▶ _EXERCISE REQUIREMENTS_
Where does the string "node" appear in the material? Copy each line that holds it.
LISTED RECORDS: Begin
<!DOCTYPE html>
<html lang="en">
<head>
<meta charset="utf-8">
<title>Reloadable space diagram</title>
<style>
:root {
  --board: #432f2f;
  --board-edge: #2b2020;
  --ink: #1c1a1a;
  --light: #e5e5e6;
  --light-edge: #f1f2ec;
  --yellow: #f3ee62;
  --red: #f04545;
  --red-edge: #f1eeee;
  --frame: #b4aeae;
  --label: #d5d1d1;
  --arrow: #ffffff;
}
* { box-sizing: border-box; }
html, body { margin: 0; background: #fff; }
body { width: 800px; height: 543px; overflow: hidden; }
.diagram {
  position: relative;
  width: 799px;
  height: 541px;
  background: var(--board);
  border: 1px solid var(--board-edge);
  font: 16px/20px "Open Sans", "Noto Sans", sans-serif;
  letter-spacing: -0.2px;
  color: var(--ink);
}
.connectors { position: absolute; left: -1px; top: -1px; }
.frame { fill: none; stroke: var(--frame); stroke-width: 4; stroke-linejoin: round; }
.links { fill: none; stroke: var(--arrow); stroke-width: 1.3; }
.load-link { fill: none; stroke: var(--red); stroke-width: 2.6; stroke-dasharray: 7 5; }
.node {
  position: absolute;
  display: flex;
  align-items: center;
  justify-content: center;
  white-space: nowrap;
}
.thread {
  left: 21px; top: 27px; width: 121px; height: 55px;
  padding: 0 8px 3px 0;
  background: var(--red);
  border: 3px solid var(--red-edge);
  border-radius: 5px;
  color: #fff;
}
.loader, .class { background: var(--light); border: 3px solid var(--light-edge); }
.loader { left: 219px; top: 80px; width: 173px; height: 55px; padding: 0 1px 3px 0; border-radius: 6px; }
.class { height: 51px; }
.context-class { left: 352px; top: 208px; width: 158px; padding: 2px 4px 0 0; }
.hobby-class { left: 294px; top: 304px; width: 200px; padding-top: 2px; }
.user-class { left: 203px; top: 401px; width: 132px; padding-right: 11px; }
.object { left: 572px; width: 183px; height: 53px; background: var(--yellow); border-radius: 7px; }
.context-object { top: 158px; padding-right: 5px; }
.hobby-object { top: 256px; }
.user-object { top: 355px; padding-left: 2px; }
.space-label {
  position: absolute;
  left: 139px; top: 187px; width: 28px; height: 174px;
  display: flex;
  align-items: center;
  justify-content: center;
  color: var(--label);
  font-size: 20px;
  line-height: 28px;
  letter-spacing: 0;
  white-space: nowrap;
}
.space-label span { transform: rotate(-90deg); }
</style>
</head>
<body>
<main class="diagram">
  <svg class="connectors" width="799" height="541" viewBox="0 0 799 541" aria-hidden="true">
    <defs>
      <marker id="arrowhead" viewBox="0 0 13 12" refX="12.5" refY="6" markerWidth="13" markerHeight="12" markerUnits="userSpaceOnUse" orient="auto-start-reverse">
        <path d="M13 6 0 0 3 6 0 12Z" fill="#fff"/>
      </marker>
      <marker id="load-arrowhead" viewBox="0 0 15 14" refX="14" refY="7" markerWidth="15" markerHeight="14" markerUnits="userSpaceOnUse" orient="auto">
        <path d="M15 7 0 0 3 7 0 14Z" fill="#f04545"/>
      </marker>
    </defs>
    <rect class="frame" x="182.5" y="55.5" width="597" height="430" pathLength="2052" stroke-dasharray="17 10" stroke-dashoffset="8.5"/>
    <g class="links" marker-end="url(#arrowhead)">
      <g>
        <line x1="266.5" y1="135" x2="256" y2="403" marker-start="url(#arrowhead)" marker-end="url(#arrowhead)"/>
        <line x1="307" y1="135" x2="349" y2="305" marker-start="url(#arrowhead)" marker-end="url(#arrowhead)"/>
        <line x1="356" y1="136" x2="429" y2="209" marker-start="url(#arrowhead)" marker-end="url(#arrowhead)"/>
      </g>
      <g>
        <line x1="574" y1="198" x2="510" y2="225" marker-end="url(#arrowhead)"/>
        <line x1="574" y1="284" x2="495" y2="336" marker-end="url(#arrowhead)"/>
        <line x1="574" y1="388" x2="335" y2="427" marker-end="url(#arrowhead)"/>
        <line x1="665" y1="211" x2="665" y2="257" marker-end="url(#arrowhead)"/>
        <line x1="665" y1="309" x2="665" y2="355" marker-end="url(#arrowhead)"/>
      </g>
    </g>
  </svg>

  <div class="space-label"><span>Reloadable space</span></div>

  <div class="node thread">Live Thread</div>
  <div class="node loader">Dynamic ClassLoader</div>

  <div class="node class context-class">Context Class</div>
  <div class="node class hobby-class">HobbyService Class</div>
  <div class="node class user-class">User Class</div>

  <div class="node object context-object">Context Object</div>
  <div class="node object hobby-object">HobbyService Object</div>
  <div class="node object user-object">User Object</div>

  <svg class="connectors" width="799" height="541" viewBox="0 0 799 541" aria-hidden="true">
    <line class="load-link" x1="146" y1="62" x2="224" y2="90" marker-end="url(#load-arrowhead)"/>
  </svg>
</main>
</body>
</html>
LISTED RECORDS: End
▶ _WORKED SOLUTION_
.node {
  <div class="node thread">Live Thread</div>
  <div class="node loader">Dynamic ClassLoader</div>
  <div class="node class context-class">Context Class</div>
  <div class="node class hobby-class">HobbyService Class</div>
  <div class="node class user-class">User Class</div>
  <div class="node object context-object">Context Object</div>
  <div class="node object hobby-object">HobbyService Object</div>
  <div class="node object user-object">User Object</div>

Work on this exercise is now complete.